In the exciting upheaval of childhood, where change seems to be the only constant, it can be difficult for parents to recognize the division between normal childish behavior and the warning signs of emotional trouble. The following list can guide a parent’s concern. Such signs should signal a parent to be extra vigilant, to raise uncomfortable issues, and to listen closely to your child’s answer. Don’t be afraid to raise topics that seem ridiculous. Listen to your children and talk to them. Keep the lines of communication open. If you ask your child, “How are you doing?” sometimes they will tell you. Always take them seriously if they come to you and say, “I need to talk to someone.” If your concerns continue, find professional help­–talk to your family doctor, a school counselor, or a therapist. If you are truly concerned that your child is in danger don’t hesitate to call 911. Don’t worry that your child will be embarrassed or angry with you. You are always their parent first.

1.     Sudden changes in behavior

The main thing to look for is a sudden change, in any direction. A child who was very social may suddenly choose to stay in his room. A former recluse may be always going out. Is your daughter coming in late? Have your A-student’s grades dropped? A picky eater who begins to eat voraciously and gain weight or a child who abruptly has no appetite can be a red flag. Reckless behavior–driving too fast, using drugs, drinking–should be particularly concerning. Some kids give up the usual teenage vanity, stop showering or styling their hair. The change doesn’t always have to be negative. A child can enter a mania stage and try to take on the world, as though they can do everything all at once.

2.     Unusually emotional behavior

There may be an increase in aggressiveness. Some children nearing suicide will begin to give away their belongings, say goodbye or say uncharacteristic things: A guy might say to another guy, “I really love you and thank you for being there,” something that he ordinarily wouldn’t say. Some suicidal children may become obsessed with the subject of death, drawing pictures or writing or reading about the subject.

3.     Venting on social media

A lot of times kids will cry out. They’re trying to let somebody know that things aren’t right, but they don’t know how. In their confusion, they say things on Facebook, Instagram or Twitter. One post may not seem to mean much, but put lots of posts together and a troubling picture emerges. Before he committed suicide, a promising young man in my community posted comments like “I wish I wasn’t here any more” and “It will all be over soon.” His last post read, “I can’t wait until tomorrow and it will all be gone.” A parent who doesn’t have training might look at one of those messages and not know to be alarmed. It’s important to just be aware and alert and pay attention to what is said.

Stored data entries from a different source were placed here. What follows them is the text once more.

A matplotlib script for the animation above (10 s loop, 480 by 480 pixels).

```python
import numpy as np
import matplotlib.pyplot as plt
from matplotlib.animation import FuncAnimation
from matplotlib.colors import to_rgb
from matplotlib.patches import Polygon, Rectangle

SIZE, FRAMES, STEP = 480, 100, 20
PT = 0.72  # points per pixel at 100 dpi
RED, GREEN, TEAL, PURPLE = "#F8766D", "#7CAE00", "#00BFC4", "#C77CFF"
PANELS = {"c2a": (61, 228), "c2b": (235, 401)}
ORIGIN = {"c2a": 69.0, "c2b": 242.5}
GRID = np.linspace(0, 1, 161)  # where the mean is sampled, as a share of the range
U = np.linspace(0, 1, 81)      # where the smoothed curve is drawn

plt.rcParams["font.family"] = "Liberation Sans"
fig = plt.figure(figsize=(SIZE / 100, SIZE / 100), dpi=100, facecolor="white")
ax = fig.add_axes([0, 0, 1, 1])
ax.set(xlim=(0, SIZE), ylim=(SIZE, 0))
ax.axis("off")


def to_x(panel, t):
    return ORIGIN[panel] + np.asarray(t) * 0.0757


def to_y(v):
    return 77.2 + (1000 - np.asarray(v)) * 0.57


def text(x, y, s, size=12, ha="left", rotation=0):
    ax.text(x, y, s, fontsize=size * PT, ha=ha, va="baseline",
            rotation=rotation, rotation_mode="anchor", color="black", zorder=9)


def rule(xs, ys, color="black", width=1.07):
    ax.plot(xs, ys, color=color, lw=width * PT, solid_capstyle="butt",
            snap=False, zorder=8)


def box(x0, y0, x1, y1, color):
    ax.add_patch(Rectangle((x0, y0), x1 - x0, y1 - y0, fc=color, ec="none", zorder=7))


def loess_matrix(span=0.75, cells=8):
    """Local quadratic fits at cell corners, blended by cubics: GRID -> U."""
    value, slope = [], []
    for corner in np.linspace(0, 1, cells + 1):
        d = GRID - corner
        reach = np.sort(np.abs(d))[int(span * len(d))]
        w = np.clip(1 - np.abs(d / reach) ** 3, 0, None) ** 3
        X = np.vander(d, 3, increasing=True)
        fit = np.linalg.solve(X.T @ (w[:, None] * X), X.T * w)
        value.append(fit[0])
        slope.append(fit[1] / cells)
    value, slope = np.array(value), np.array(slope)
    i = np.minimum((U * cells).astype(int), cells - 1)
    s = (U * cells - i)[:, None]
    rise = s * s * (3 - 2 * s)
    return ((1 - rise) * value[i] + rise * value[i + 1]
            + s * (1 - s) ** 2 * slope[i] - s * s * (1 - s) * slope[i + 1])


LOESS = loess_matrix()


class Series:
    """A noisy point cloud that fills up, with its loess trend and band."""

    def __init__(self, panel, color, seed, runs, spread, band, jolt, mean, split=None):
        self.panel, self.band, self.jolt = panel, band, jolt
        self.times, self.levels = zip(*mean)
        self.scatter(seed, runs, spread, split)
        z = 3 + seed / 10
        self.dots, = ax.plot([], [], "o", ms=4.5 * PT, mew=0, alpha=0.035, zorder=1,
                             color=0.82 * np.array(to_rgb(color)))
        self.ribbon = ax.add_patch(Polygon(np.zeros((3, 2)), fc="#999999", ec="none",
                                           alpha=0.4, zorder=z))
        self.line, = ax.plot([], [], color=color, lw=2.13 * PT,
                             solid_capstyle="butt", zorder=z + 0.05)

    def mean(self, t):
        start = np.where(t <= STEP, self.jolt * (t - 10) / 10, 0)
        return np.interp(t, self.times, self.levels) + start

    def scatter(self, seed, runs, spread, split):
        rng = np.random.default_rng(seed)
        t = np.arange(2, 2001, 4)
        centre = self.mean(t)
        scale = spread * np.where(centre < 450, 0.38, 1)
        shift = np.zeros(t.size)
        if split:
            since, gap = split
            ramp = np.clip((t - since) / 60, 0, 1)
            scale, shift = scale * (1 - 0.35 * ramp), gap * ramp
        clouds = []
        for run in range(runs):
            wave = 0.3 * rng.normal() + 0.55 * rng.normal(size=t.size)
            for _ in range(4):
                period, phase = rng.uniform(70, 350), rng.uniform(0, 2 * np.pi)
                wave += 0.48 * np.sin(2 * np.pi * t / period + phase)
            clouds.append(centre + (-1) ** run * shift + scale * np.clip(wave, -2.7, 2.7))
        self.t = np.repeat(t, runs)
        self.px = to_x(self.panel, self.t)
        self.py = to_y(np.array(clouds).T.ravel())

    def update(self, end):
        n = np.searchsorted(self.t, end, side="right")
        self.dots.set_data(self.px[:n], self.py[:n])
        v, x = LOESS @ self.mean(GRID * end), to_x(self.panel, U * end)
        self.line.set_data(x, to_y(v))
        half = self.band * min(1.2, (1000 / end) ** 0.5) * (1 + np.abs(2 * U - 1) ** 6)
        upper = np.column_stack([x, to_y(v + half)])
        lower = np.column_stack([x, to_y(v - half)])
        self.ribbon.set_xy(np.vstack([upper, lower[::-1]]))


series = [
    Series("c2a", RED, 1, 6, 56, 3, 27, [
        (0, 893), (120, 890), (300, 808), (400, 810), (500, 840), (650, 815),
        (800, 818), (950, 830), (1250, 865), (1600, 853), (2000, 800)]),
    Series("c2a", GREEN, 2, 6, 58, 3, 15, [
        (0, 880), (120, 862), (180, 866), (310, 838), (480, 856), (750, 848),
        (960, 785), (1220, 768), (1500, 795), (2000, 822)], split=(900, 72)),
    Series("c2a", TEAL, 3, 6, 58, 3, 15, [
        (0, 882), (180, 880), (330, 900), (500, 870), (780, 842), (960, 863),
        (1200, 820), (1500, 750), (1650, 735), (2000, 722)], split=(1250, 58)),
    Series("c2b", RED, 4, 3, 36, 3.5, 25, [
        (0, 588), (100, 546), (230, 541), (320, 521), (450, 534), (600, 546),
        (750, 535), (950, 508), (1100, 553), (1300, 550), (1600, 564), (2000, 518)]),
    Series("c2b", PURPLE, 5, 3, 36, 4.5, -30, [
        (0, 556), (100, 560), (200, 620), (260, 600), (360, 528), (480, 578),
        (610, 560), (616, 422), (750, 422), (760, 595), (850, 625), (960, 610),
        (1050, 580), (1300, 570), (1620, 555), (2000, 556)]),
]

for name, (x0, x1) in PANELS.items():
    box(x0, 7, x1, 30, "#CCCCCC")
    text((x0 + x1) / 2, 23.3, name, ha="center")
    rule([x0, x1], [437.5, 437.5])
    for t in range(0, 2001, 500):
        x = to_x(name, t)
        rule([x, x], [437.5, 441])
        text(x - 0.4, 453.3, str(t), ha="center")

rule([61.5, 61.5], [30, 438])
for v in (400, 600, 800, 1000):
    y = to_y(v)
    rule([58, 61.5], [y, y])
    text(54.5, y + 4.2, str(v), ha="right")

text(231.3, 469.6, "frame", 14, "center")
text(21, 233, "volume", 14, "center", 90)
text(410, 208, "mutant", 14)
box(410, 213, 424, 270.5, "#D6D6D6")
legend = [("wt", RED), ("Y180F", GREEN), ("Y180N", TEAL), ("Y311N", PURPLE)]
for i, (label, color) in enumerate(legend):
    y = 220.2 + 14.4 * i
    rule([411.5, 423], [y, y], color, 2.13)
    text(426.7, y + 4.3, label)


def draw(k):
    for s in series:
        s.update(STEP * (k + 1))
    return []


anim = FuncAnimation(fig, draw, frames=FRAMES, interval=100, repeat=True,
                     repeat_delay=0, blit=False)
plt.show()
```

4.    Bullying

Social media can be part of the problem. Children have always been bullied, but now bullying can follow them everywhere. In the past, they might hear it at school but if they had a happy home life, they could go there and escape. Now that’s not a possibility. They have phones, texting, Facebook, Instagram, Twitter, it’s endless. Some schools are making kids aware of how damaging bullying is and how they can help but parents need to be aware also.

5.    A troubled past or circumstances

A child who has a history of mental illness, or who has a parent or family member who is mentally ill, has an increased chance of depression. Physical, emotional or sexual abuse can also contribute. So can big things happening in their lives–losing a parent or a friend or knowing someone who committed suicide. Often, homosexual teens who have been struggling with their identity commit suicide due to bullying or the confusion and fear of coming out, as well as their fear of what repercussions may come. The hormone surge that comes with puberty can also add to emotional problems

6.    Physical complaints 

Often a child suffering emotional pain will feel and express that pain as physical ailments–stomachaches, headaches or difficulty concentrating at school.